Required work >> Find every line below that contains the word "right" and copy it out.

Exercise data >>
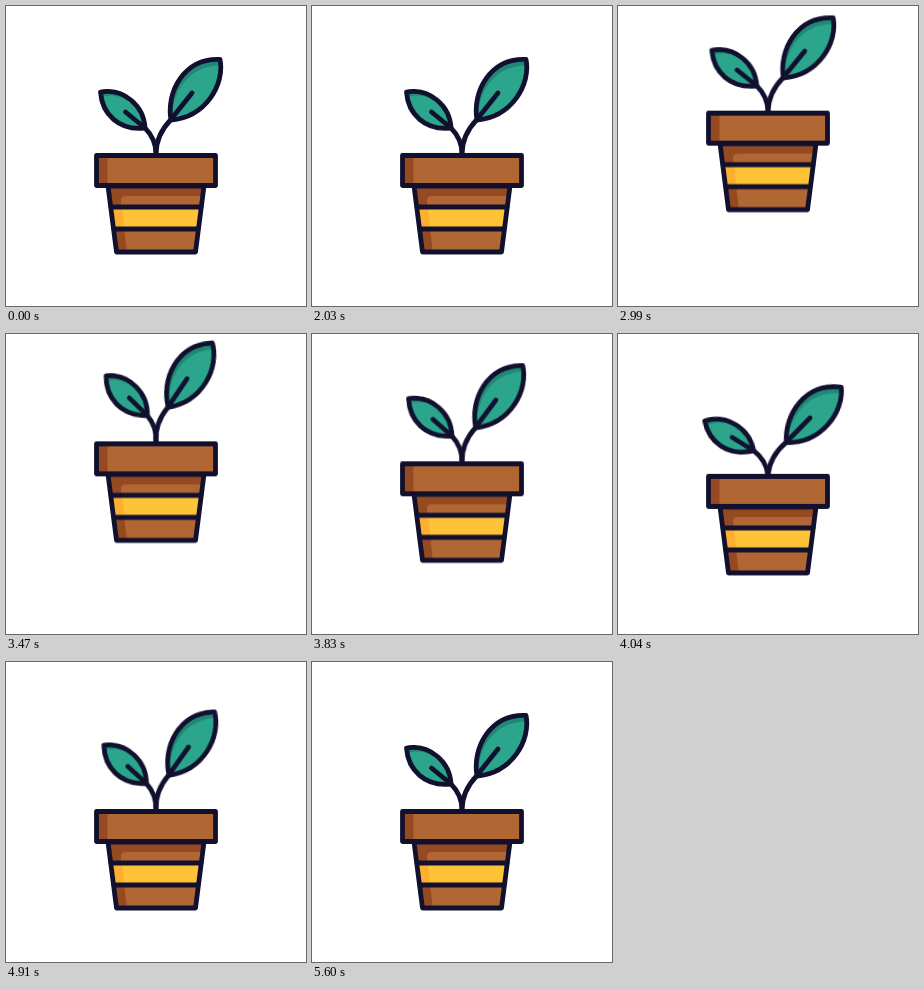
These frames come from a looping animation (300 by 300 pixels, 5.66 s). An HTML page:

```html
<!DOCTYPE html>
<html lang="en">
<head>
<meta charset="utf-8">
<title>Hopping plant</title>
<style>
  html, body { margin: 0; width: 100%; height: 100%; overflow: hidden; background: #fff; }
  svg { display: block; width: 100vw; height: 100vh; }
  .ink { fill: none; stroke: #11112f; stroke-width: 4.8; stroke-linecap: round; stroke-linejoin: round; }
  .plant { animation: hop 5660ms infinite; }
  .leaf { transform-origin: 150px 148px; animation: sway 5660ms infinite; }
  .right { --rise: 15.2deg; --high: -4.5deg; --land: 12.6deg; --back: -6.5deg; }
  .left { --rise: -16.2deg; --high: 5deg; --land: -16deg; --back: 7deg; }

  @keyframes hop {
    0% { transform: translateY(0); }
    35.866% { transform: translateY(0); animation-timing-function: cubic-bezier(.17, .17, .3, 1); }
    54.417% { transform: translateY(-42.5px); }
    58.304% { transform: translateY(-42.5px); animation-timing-function: cubic-bezier(.37, 0, .63, 1); }
    76.237%, 100% { transform: translateY(0); }
  }
  @keyframes sway {
    0%, 35.866%, 98.94%, 100% {
      transform: rotate(0deg);
      animation-timing-function: cubic-bezier(.37, 0, .63, 1);
    }
    44.17% {
      transform: rotate(var(--rise));
      animation-timing-function: cubic-bezier(.37, 0, .63, 1);
    }
    57.42%, 64.717% {
      transform: rotate(var(--high));
      animation-timing-function: cubic-bezier(.37, 0, .63, 1);
    }
    76.502% {
      transform: rotate(var(--land));
      animation-timing-function: cubic-bezier(.37, 0, .63, 1);
    }
    90.636% {
      transform: rotate(var(--back));
      animation-timing-function: cubic-bezier(.37, 0, .63, 1);
    }
  }
</style>
</head>
<body>
<svg viewBox="0 0 300 300">
  <defs>
    <path id="blade-r" d="M165 114C160 86 178 52 214 53.500C219 78 200 111 165 114Z"/>
    <path id="blade-l" d="M139 122C138 100 118 82 94.500 86C96 108 113 125 139 122Z"/>
    <path id="body" d="M102 180L110.500 246H189.500L198 180Z"/>
    <clipPath id="in-r"><use href="#blade-r"/></clipPath>
    <clipPath id="in-l"><use href="#blade-l"/></clipPath>
    <clipPath id="in-body"><use href="#body"/></clipPath>
  </defs>
  <g class="plant">
    <g class="leaf left">
      <use href="#blade-l" fill="#208775"/>
      <g clip-path="url(#in-l)"><use href="#blade-l" x="3" y="4" fill="#2ba58c"/></g>
      <use href="#blade-l" class="ink"/>
      <path class="ink" d="M150 148C150 138 146 129 139 122L119.500 106"/>
    </g>
    <g class="leaf right">
      <use href="#blade-r" fill="#208775"/>
      <g clip-path="url(#in-r)"><use href="#blade-r" x="2" y="6" fill="#2ba58c"/></g>
      <use href="#blade-r" class="ink"/>
      <path class="ink" d="M150 148C150 134 155 124 164.500 114L186 87"/>
    </g>
    <g clip-path="url(#in-body)">
      <rect x="100" y="180" width="100" height="67" fill="#964a22"/>
      <path d="M121 247L115 196Q114.500 190 120 190H200V247Z" fill="#b16734"/>
      <rect x="100" y="201" width="100" height="22" fill="#fdb030"/>
      <path d="M116 201H200V223H118.500Z" fill="#ffc337"/>
    </g>
    <use href="#body" class="ink"/>
    <path class="ink" d="M105 201H195M108 223H192"/>
    <rect x="90.500" y="149.500" width="119" height="30" fill="#b16734"/>
    <rect x="90.500" y="149.500" width="11" height="30" fill="#964a22"/>
    <rect class="ink" x="90.500" y="149.500" width="119" height="30"/>
  </g>
</svg>
</body>
</html>
```
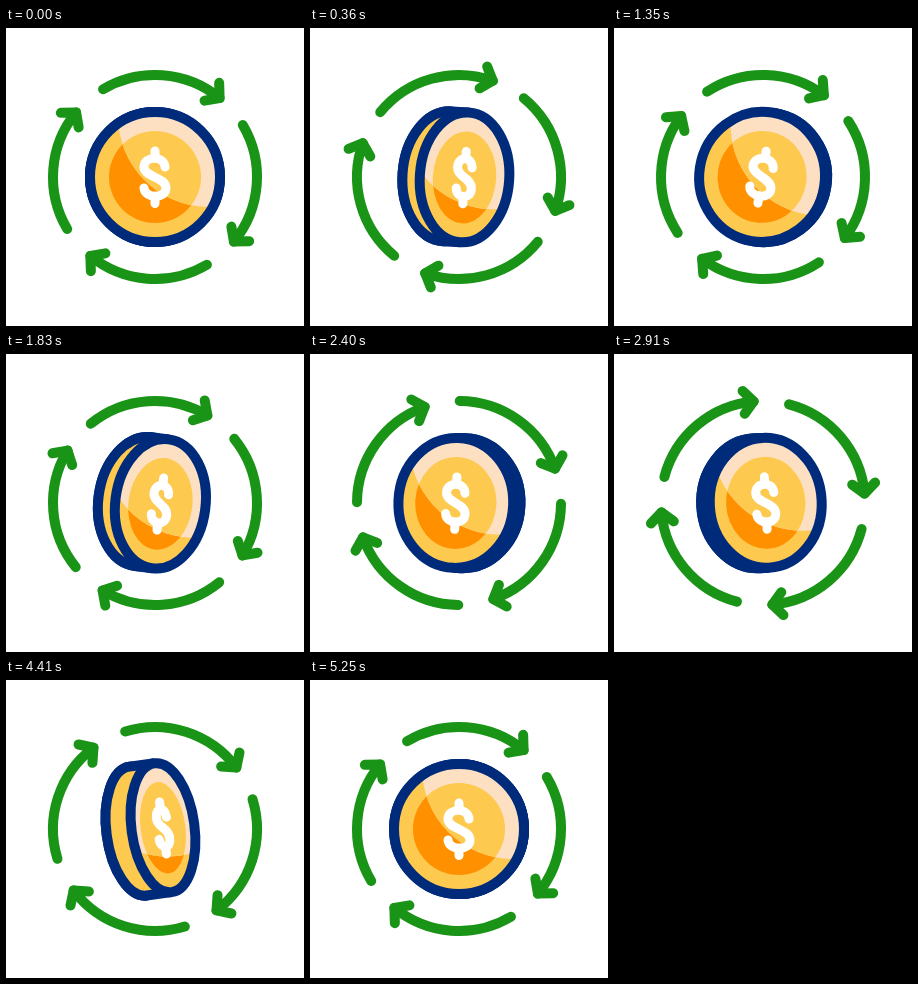
Animation, 298 px wide and 298 px high, one loop 5400 ms. Source, as an HTML page:

```html
<!DOCTYPE html>
<html lang="en">
<head>
<meta charset="utf-8">
<title>Coin cycle</title>
<style>
  html, body { margin: 0; width: 100%; height: 100%; overflow: hidden; background: #fff; }
  svg { display: block; width: 100vw; height: 100vh; }
  .arrow { fill: none; stroke: #1a9416; stroke-width: 10; stroke-linecap: round; stroke-linejoin: round; }
  .rim { fill: #fdc94f; stroke: #002a7a; stroke-width: 10; stroke-linejoin: round; }
  .sign { fill: none; stroke: #fff; stroke-width: 9; stroke-linecap: round; stroke-linejoin: round; vector-effect: non-scaling-stroke; }
</style>
</head>
<body>
<svg viewBox="0 0 298 298">
  <defs>
    <clipPath id="disc"><circle r="65"/></clipPath>
    <clipPath id="shine"><ellipse id="glow" cy="-61" ry="91"/></clipPath>
    <g id="arrow" class="arrow">
      <path id="arc"/>
      <path id="head"/>
    </g>
  </defs>
  <g id="ring">
    <use href="#arrow"/>
    <use href="#arrow" transform="rotate(90)"/>
    <use href="#arrow" transform="rotate(180)"/>
    <use href="#arrow" transform="rotate(270)"/>
  </g>
  <g id="coin">
    <ellipse id="back" class="rim" ry="65"/>
    <path id="side" class="rim"/>
    <g id="face">
      <g clip-path="url(#disc)">
        <circle r="65" fill="#fdc94f"/>
        <circle r="46" fill="#ff9100"/>
        <g clip-path="url(#shine)">
          <circle r="65" fill="#fddfc2"/>
          <circle r="46" fill="#fdc94f"/>
        </g>
        <path class="sign" d="M10-10C9-22-11-21-11-10C-11 0 11 0 11 11C11 22-10 22-11 11M0-26V-19M0 19V26.5"/>
      </g>
    </g>
    <ellipse id="front" class="rim" ry="65" style="fill:none"/>
  </g>
</svg>
<script>
const LOOP = 5400, STEP = 30, END = 5250;
const $ = id => document.getElementById(id);
const rad = deg => deg * Math.PI / 180;
const set = (id, attrs) => {
  for (const name in attrs) $(id).setAttribute(name, attrs[name]);
};

// Arrow shape: an arc around the centre, zero degrees pointing up.
const R = 102, FROM = -30.6, TO = 39.3;
const polar = (r, deg) => [r * Math.sin(rad(deg)), -r * Math.cos(rad(deg))];
const [tx, ty] = polar(R, TO);
const barb = side => {
  const [nx, ny] = polar(11.5 * side, TO), [bx, by] = polar(10, TO - 90);
  return [tx + nx + bx, ty + ny + by];
};
set('arc', { d: `M${polar(R, FROM)}A${R} ${R} 0 0 1 ${tx} ${ty}` });
set('head', { d: `M${barb(1)}L${tx} ${ty}L${barb(-1)}` });

// Smooth curve through [time, value] keys that never overshoots them.
function curve(keys) {
  const slope = keys.slice(1).map(([t, v], i) => (v - keys[i][1]) / (t - keys[i][0]));
  const tangent = keys.map((_, i) => {
    const a = slope[i - 1] ?? slope[i], b = slope[i] ?? a;
    return a * b > 0 ? 2 * a * b / (a + b) : 0;
  });
  return t => {
    let i = 0;
    while (i < slope.length - 1 && t > keys[i + 1][0]) i++;
    const [t0, v0] = keys[i], [t1, v1] = keys[i + 1];
    const h = t1 - t0, u = (t - t0) / h, w = 1 - u;
    return w * w * (1 + 2 * u) * v0 + u * u * (1 + 2 * w) * v1
      + h * u * w * (w * tangent[i] - u * tangent[i + 1]);
  };
}

// The ring winds back, sweeps a full turn past its goal and settles.
const turn = curve([[0, 0], [570, -29], [780, -33.8], [960, -36], [1830, 81.6],
  [2400, 211], [3510, 385.6], [4410, 373.6], [END, 360]]);
// The coin makes two turns.
const spin = curve([[0, 0], [780, 100], [1830, 226], [2400, 332],
  [3510, 456], [4410, 601], [END, 720]]);

function draw(t) {
  set('ring', { transform: `translate(149 149) rotate(${turn(t)})` });

  const a = rad(spin(t)), sin = Math.sin(a), cos = Math.cos(a);
  const dir = Math.sign(sin * cos) || 1;
  const squash = Math.max(Math.abs(cos), 0.02);
  const edge = sin * sin, depth = 33 * edge * dir;
  const near = depth * 0.38, far = -depth * 0.62, rx = 65 * squash;
  const lean = 9 * Math.sin(2 * Math.PI * t / END);

  set('coin', { transform: `translate(${149 - 2 * edge} 149) rotate(${lean})` });
  set('back', { cx: far, rx });
  // The far half ellipse closes the side wall.
  const sweep = dir > 0 ? 0 : 1;
  set('side', { d: `M${near}-65L${far}-65A${rx} 65 0 0 ${sweep} ${far} 65L${near} 65` });
  set('face', { transform: `translate(${near}) scale(${squash} 1)` });
  // The reflection stays round while the face narrows.
  set('glow', { cx: 54 * squash, rx: 91 / squash });
  set('front', { cx: near, rx });
}

const start = performance.now();
function tick() {
  const t = (performance.now() - start) % LOOP;
  draw(Math.min(Math.floor(t / STEP) * STEP, END));
  requestAnimationFrame(tick);
}
tick();
</script>
</body>
</html>
```
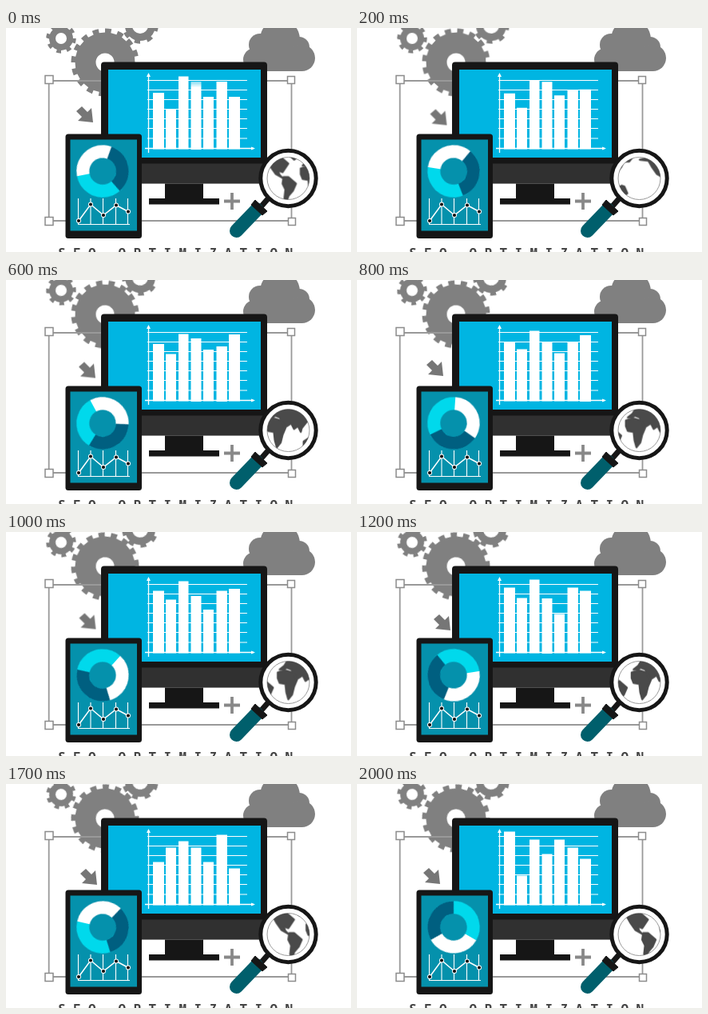
These frames come from a looping animation (432x280 px, 2.1 s). An HTML page without scripts:

```html
<!DOCTYPE html>
<html lang="en">
<head>
<meta charset="utf-8">
<title>Search optimization</title>
<style>
html, body { margin: 0; width: 100%; height: 100%; overflow: hidden; background: #fff; }
svg { display: block; width: 432px; height: 280px; }
.move { animation: 2100ms infinite; }

/* each bar lists its heights at the seven key poses */
.bar { animation-name: grow; }
@keyframes grow {
  0% { transform: scaleY(var(--a)); animation-timing-function: steps(4); }
  19.04% { transform: scaleY(var(--b)); animation-timing-function: steps(4); }
  38.09% { transform: scaleY(var(--c)); animation-timing-function: steps(4); }
  57.14% { transform: scaleY(var(--d)); animation-timing-function: steps(3); }
  71.42% { transform: scaleY(var(--e)); animation-timing-function: steps(2); }
  80.95% { transform: scaleY(var(--f)); animation-timing-function: steps(3); }
  95.23%, 100% { transform: scaleY(var(--g)); }
}
.donut { animation-name: turn; }
@keyframes turn {
  0% { transform: rotate(-101deg); animation-timing-function: steps(4); }
  19.04% { transform: rotate(-61deg); animation-timing-function: steps(4); }
  38.09% { transform: rotate(4deg); animation-timing-function: steps(4); }
  57.14% { transform: rotate(81deg); animation-timing-function: steps(3); }
  71.42% { transform: rotate(213deg); animation-timing-function: steps(2); }
  80.95% { transform: rotate(283deg); animation-timing-function: steps(3); }
  95.23%, 100% { transform: rotate(480deg); }
}
.land { animation-name: spin; }
@keyframes spin {
  0% { transform: translateX(18px); animation-timing-function: steps(4); }
  19.04% { transform: translateX(81px); animation-timing-function: steps(4); }
  38.09% { transform: translateX(99px); animation-timing-function: steps(4); }
  57.14% { transform: translateX(105px); animation-timing-function: steps(3); }
  71.42% { transform: translateX(129px); animation-timing-function: steps(2); }
  80.95% { transform: translateX(132px); animation-timing-function: steps(3); }
  95.23%, 100% { transform: translateX(135px); }
}
.arrow { animation-name: nudge; }
@keyframes nudge {
  0% { transform: translate(88px, 97px); animation-timing-function: steps(4); }
  19.04% { transform: translate(95px, 104px); animation-timing-function: steps(4); }
  38.09% { transform: translate(87px, 99px); animation-timing-function: steps(4); }
  57.14% { transform: translate(96px, 102px); animation-timing-function: steps(3); }
  71.42% { transform: translate(91px, 106px); animation-timing-function: steps(2); }
  80.95% { transform: translate(93px, 105px); animation-timing-function: steps(3); }
  95.23%, 100% { transform: translate(83px, 104px); }
}
.gear { animation-name: gear; animation-timing-function: steps(21); }
@keyframes gear { to { transform: rotate(var(--by)); } }
text { font: bold 16px "Noto Sans Mono", "DejaVu Sans Mono", monospace; letter-spacing: 9.4px; }
</style>
</head>
<body>
<svg viewBox="0 0 432 280">
  <defs>
    <clipPath id="ball"><circle r="26.5"/></clipPath>
    <g id="map">
      <path d="M-49-22L-40-24-25-24-18-18-22-12-24-9-29-11-27-6-24-3-31-7-36-14-40-21Z"/>
      <path d="M-23-4L-18-4-10 3-13 10-18 16-20 23-22 18-21 9-24 3Z"/>
      <path d="M-16-26H-7L-12-22Z"/>
      <path d="M-5-13L3-15 10-13 15-5 12 2 10 10 6 15 4 8 3-1-3-2-5-7Z"/>
      <path d="M-3-16L2-20 5-25 18-25 35-26 51-24 48-20 42-20 40-15 36-10 32-5 31-1 28-7 24-4 21-10 15-6 11-13 9-16 4-18 2-16Z"/>
      <path d="M34 9L40 5 43 6 46 13 42 16 38 14 34 15Z"/>
    </g>
  </defs>

  <!-- gears -->
  <g fill="none" stroke="#808080">
    <g transform="translate(124 43)"><g class="move gear" style="--by:22.5deg">
      <circle r="24.500" stroke-width="26"/>
      <circle r="39.500" stroke-width="6" pathLength="32" stroke-dasharray="1 1"/>
    </g></g>
    <g transform="translate(69 13)"><g class="move gear" style="--by:-45deg">
      <circle r="11" stroke-width="8"/>
      <circle r="16.500" stroke-width="4.500" pathLength="16" stroke-dasharray=".9 1.1"/>
    </g></g>
    <g transform="translate(168 -3)"><g class="move gear" style="--by:-45deg">
      <circle r="14.500" stroke-width="9"/>
      <circle r="20.500" stroke-width="4.500" pathLength="16" stroke-dasharray=".9 1.1"/>
    </g></g>
  </g>

  <!-- cloud -->
  <g fill="#808080">
    <circle cx="311.500" cy="39.500" r="14.500"/><circle cx="318" cy="21" r="14"/>
    <circle cx="343" cy="14" r="25"/><circle cx="367" cy="24" r="13"/>
    <circle cx="370.500" cy="37.500" r="16.500"/>
    <path d="M312 24H370V54H312Z"/>
  </g>

  <!-- selection frame -->
  <g fill="none" stroke="#8c8c8c" stroke-width="1.500">
    <path d="M53.700 66H357.500V241H53.700Z" stroke="#999" stroke-width="1.800"/>
    <path d="M49 59.500h10v10h-10zM352.500 60.500h9v9h-9zM49 236.500h10v10h-10zM353.500 237.500h9v9h-9z" fill="#fff"/>
  </g>

  <!-- monitor -->
  <rect x="119" y="42.500" width="208" height="152" rx="4" fill="#161616"/>
  <path d="M128 52H319V162H128Z" fill="#00b5e2"/>
  <path d="M123 169.500H327V194H123Z" fill="#303030"/>
  <path d="M199 194.500H247V213H267V220.500H179V213H199Z" fill="#161616"/>
  <g stroke="#fff" fill="none">
    <path d="M177 65.500H302M177 77.500H302M177 89.500H302M177 101.500H302M177 113.500H302M177 125.500H302M177 138H302" stroke-width="1.200"/>
    <path d="M178.500 156V58M174 150.500H310" stroke-width="1.300"/>
  </g>
  <path d="M178.500 56l2.500 5h-5zM312 150.500l-5-2v4z" fill="#fff"/>
  <g fill="#fff" transform="translate(0 151.500) scale(1 -1)">
    <rect class="move bar" x="184" width="14" height="1" style="--a:70.5;--b:69;--c:74;--d:82;--e:75;--f:54;--g:92"/>
    <rect class="move bar" x="200" width="13" height="1" style="--a:50.5;--b:53;--c:65;--d:69;--e:53;--f:72;--g:37"/>
    <rect class="move bar" x="216" width="12.500" height="1" style="--a:91;--b:80;--c:88;--d:92;--e:79;--f:80;--g:82"/>
    <rect class="move bar" x="231.500" width="13" height="1" style="--a:84.5;--b:84;--c:74;--d:69;--e:79;--f:72;--g:64"/>
    <rect class="move bar" x="247" width="13" height="1" style="--a:65.5;--b:69;--c:60;--d:49;--e:42;--f:54;--g:82"/>
    <rect class="move bar" x="263.500" width="13.500" height="1" style="--a:84.5;--b:64;--c:74;--d:82;--e:75;--f:88;--g:72"/>
    <rect class="move bar" x="279" width="14" height="1" style="--a:65.5;--b:84;--c:83;--d:78;--e:58;--f:46;--g:58"/>
  </g>

  <!-- arrow and plus -->
  <path class="move arrow" d="M7 1L14 8 19 3 21 21 2 19 7 14 0 7Z" fill="#767676"/>
  <path d="M273 216.500H293M283 206V227" stroke="#888" stroke-width="3.800"/>

  <!-- tablet -->
  <rect x="74.500" y="132.500" width="95.500" height="130.500" rx="3.500" fill="#161616"/>
  <path d="M80.500 139.500H164V253.500H80.500Z" fill="#0591ac"/>
  <g transform="translate(121 179)"><g class="move donut">
    <g transform="rotate(-90)" fill="none" stroke-width="16">
      <circle r="24.700" stroke="#00d9ec"/>
      <circle r="24.700" stroke="#005f80" pathLength="360" stroke-dasharray="240 120"/>
      <circle r="24.700" stroke="#fff" pathLength="360" stroke-dasharray="121 239"/>
    </g>
  </g></g>
  <g stroke="#fff" fill="none">
    <path d="M90.500 213V246M106 213V246M121.500 213V246M137.500 213V246M152.500 213V246M90 245.500H155" stroke-width="1.100"/>
    <path d="M91 241L106 220.500 122 234 138 221.500 153 229.500" stroke-width="1.500"/>
    <path d="M91 241h0M106 220.500h0M122 234h0M138 221.500h0M153 229.500h0" stroke-width="6" stroke-linecap="round"/>
    <path d="M91 241h0M106 220.500h0M122 234h0M138 221.500h0M153 229.500h0" stroke="#111" stroke-width="4.200" stroke-linecap="round"/>
  </g>

  <!-- magnifier -->
  <path d="M331 210L317 226" stroke="#161616" stroke-width="7"/>
  <path d="M314 227L288.500 253.500" stroke="#005f6c" stroke-width="17" stroke-linecap="round"/>
  <path d="M312 215L327 229 321 234 307 221Z" fill="#161616" stroke="#161616" stroke-linejoin="round"/>
  <circle cx="353.500" cy="188" r="34.700" fill="#fff" stroke="#161616" stroke-width="5"/>
  <g transform="translate(353.500 188)">
    <circle r="26.500" fill="#fff" stroke="#999"/>
    <g clip-path="url(#ball)"><g transform="translate(0 3) scale(1.2)">
      <g class="move land" fill="#4a4a4a" stroke="#4a4a4a" stroke-width="2" stroke-linejoin="round">
        <use href="#map" x="-108"/><use href="#map"/>
      </g>
    </g></g>
  </g>

  <text y="287" fill="#444"><tspan x="65">SEO</tspan><tspan x="140.500">OPTIMIZATION</tspan></text>
</svg>
</body>
</html>
```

Answer space >>
  .right { --rise: 15.2deg; --high: -4.5deg; --land: 12.6deg; --back: -6.5deg; }
    <g class="leaf right">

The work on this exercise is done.